■ Records supplied:
★ ★ ★
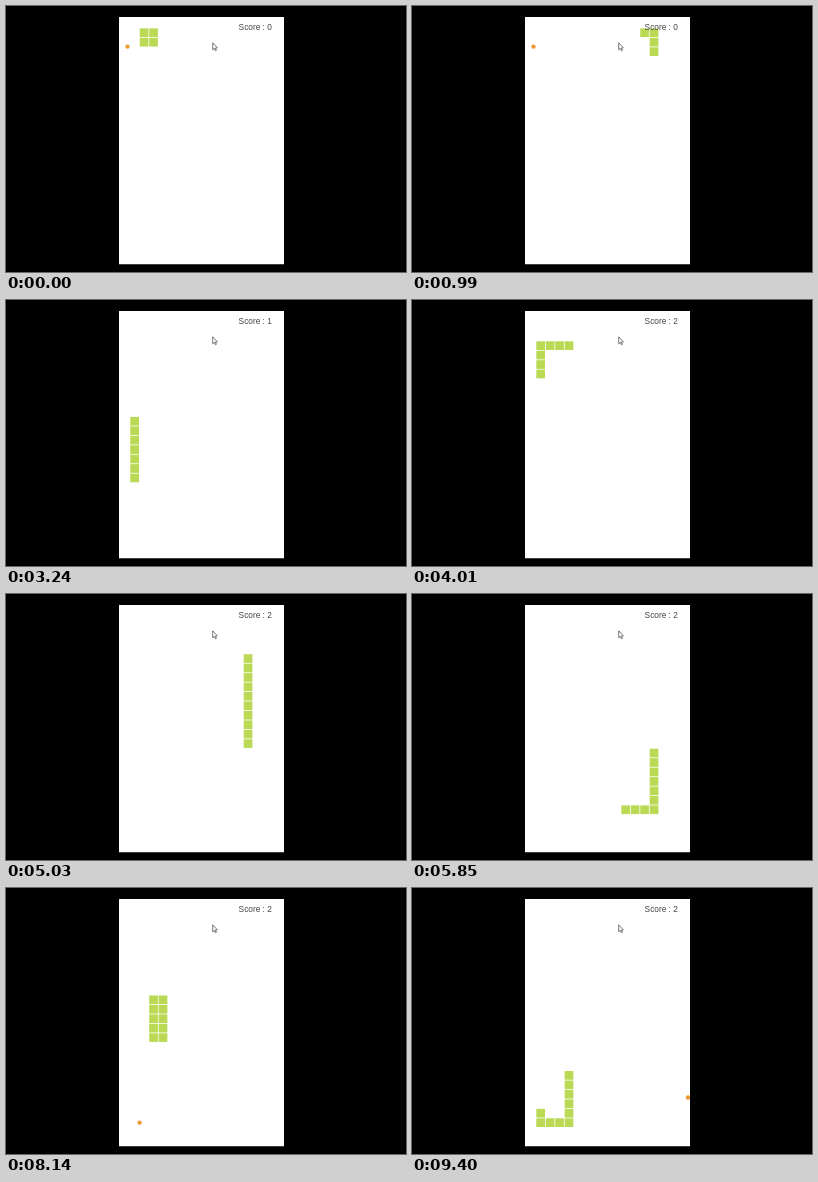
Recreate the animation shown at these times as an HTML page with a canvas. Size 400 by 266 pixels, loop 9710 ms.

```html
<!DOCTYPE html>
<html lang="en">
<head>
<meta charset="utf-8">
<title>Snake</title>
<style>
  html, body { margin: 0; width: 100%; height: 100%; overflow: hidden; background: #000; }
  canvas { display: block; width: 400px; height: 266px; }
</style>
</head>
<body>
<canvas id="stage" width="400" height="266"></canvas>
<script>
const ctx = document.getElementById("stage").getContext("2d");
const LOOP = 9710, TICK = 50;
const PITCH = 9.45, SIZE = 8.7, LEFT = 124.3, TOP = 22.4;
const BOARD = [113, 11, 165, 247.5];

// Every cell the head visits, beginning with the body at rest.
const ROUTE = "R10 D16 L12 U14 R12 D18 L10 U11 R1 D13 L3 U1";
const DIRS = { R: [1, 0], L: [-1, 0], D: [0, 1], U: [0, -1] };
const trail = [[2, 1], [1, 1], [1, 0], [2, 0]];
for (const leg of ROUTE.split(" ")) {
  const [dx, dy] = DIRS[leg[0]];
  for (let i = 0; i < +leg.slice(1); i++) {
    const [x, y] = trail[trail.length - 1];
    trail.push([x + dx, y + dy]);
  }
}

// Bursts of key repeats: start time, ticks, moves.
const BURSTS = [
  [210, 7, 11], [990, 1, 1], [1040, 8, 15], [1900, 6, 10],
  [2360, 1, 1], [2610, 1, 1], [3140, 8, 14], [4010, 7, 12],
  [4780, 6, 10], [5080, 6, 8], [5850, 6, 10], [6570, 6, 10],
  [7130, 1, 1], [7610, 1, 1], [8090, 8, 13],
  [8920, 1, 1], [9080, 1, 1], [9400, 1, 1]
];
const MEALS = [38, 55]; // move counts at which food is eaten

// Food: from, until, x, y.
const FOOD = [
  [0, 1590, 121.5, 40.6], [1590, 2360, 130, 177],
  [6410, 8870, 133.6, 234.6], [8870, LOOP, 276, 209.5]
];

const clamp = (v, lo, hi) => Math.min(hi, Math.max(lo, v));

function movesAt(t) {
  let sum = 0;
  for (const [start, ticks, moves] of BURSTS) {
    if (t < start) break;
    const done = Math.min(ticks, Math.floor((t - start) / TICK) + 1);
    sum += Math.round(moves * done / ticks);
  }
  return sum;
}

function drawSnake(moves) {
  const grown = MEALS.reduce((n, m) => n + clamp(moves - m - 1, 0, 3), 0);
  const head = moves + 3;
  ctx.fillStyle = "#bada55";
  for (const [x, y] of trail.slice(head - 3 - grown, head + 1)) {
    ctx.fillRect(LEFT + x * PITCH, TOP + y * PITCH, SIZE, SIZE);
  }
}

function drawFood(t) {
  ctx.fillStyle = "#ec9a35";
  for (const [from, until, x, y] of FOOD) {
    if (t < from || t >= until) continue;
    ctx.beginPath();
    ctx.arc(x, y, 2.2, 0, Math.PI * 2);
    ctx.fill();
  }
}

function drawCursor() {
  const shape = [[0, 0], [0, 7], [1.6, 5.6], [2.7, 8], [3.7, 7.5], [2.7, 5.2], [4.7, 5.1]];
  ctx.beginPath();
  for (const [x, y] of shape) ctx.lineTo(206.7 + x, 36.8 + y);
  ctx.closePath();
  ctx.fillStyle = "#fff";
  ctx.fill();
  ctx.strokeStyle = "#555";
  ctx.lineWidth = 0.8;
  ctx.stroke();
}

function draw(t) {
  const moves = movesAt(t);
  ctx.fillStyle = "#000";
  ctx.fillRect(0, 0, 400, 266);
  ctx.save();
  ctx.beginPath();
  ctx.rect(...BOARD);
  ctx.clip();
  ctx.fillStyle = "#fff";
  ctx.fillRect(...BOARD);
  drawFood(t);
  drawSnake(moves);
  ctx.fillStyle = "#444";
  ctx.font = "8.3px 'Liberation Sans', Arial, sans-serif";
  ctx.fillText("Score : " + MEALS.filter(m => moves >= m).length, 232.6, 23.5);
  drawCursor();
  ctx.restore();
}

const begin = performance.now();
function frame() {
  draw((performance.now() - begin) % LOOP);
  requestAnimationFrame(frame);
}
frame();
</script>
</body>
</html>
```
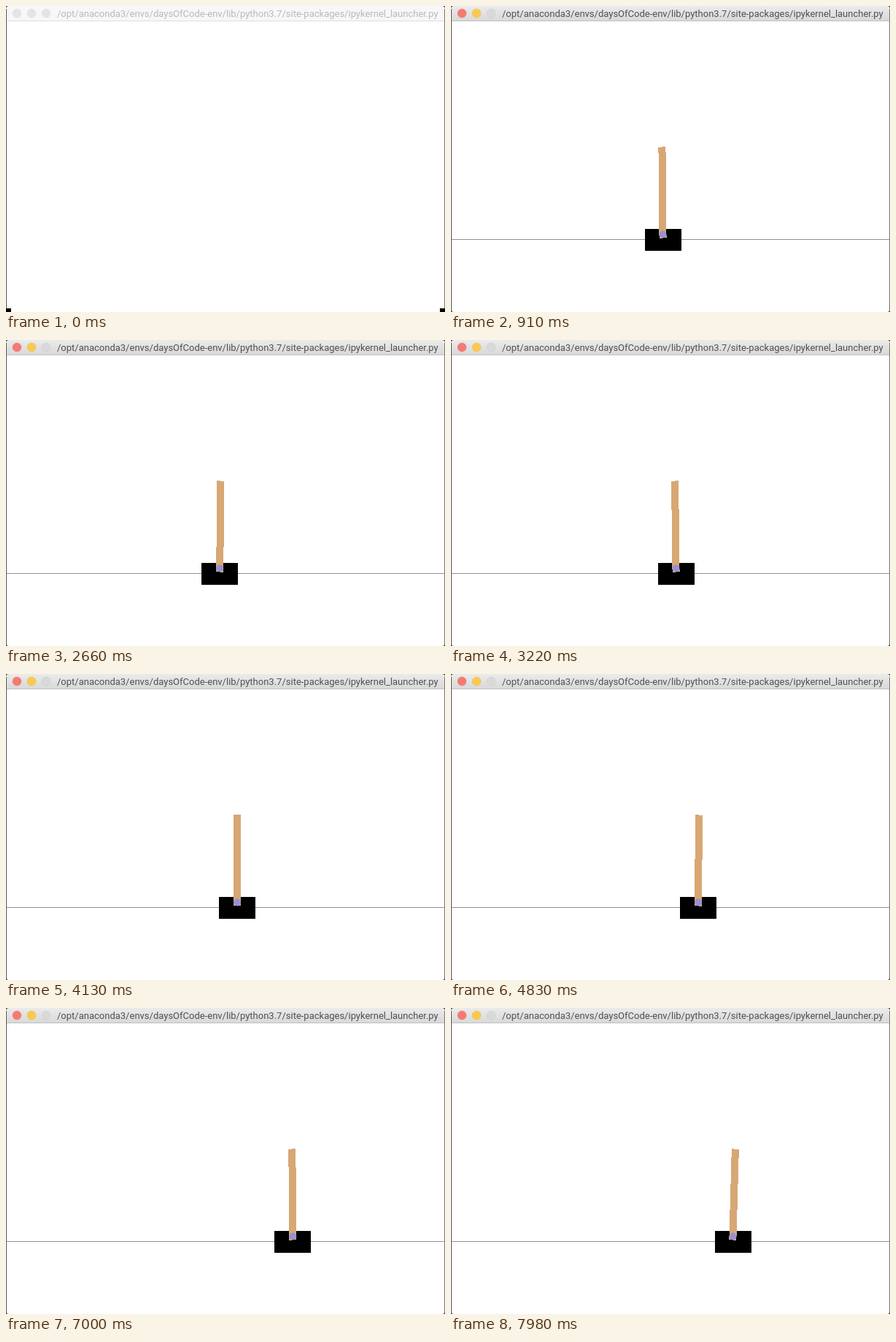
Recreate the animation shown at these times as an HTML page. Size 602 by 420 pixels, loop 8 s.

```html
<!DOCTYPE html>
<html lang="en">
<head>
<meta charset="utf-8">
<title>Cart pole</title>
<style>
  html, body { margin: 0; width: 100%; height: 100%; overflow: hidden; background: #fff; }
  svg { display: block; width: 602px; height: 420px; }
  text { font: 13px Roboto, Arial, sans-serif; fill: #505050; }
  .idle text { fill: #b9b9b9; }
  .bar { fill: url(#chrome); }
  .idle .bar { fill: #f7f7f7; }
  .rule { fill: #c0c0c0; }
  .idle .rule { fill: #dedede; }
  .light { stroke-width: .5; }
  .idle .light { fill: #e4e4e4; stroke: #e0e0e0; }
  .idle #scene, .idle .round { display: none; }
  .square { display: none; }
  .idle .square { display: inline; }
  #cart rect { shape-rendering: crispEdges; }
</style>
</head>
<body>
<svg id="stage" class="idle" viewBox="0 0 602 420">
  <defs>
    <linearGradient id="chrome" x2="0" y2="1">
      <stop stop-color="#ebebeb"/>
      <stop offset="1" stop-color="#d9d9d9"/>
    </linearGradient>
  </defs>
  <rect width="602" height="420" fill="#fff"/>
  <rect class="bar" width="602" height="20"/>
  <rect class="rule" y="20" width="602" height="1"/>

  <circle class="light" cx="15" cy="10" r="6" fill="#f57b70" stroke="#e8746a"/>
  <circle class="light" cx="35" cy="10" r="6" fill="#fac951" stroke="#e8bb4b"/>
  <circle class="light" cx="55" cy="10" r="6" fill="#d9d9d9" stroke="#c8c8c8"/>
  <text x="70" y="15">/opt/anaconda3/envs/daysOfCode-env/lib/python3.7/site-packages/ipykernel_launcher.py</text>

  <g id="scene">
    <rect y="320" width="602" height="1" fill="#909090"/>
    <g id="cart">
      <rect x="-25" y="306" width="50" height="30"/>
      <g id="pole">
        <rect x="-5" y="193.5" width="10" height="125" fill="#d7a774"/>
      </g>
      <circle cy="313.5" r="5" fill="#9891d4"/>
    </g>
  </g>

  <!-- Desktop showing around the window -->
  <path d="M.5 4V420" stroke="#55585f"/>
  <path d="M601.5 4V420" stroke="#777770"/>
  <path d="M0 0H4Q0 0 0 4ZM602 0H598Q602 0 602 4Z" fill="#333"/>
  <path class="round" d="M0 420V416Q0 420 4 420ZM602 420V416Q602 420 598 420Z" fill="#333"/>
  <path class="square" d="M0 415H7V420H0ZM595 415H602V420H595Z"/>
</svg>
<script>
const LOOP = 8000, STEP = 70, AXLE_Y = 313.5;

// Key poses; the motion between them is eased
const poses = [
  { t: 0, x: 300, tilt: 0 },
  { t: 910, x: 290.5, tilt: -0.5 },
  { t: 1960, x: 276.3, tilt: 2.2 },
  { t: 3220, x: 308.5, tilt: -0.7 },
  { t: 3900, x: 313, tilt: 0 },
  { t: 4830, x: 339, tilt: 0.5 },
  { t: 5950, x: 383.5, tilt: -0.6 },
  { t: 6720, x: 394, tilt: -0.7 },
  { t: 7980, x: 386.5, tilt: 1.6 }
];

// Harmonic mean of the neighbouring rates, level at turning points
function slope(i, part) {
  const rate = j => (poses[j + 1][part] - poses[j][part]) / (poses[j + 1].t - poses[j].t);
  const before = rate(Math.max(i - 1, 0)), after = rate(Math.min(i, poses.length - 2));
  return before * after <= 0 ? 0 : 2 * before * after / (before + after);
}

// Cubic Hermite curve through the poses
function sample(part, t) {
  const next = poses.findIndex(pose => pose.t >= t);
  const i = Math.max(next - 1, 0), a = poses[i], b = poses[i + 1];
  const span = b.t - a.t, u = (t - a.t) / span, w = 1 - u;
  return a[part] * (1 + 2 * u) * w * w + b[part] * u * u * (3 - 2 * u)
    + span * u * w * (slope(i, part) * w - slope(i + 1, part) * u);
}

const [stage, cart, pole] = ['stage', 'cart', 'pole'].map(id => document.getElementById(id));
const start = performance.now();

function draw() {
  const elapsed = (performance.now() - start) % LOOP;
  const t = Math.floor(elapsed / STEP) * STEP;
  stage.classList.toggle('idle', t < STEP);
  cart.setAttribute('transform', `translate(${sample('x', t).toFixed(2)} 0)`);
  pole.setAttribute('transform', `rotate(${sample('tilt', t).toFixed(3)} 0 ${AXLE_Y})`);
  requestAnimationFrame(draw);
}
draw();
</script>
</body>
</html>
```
★ ★ ★
■ What to work on: Which of the lines above mention the word "idle"? Pull those lines out.

■ Exercise response:
  .idle text { fill: #b9b9b9; }
  .idle .bar { fill: #f7f7f7; }
  .idle .rule { fill: #dedede; }
  .idle .light { fill: #e4e4e4; stroke: #e0e0e0; }
  .idle #scene, .idle .round { display: none; }
  .idle .square { display: inline; }
<svg id="stage" class="idle" viewBox="0 0 602 420">
  stage.classList.toggle('idle', t < STEP);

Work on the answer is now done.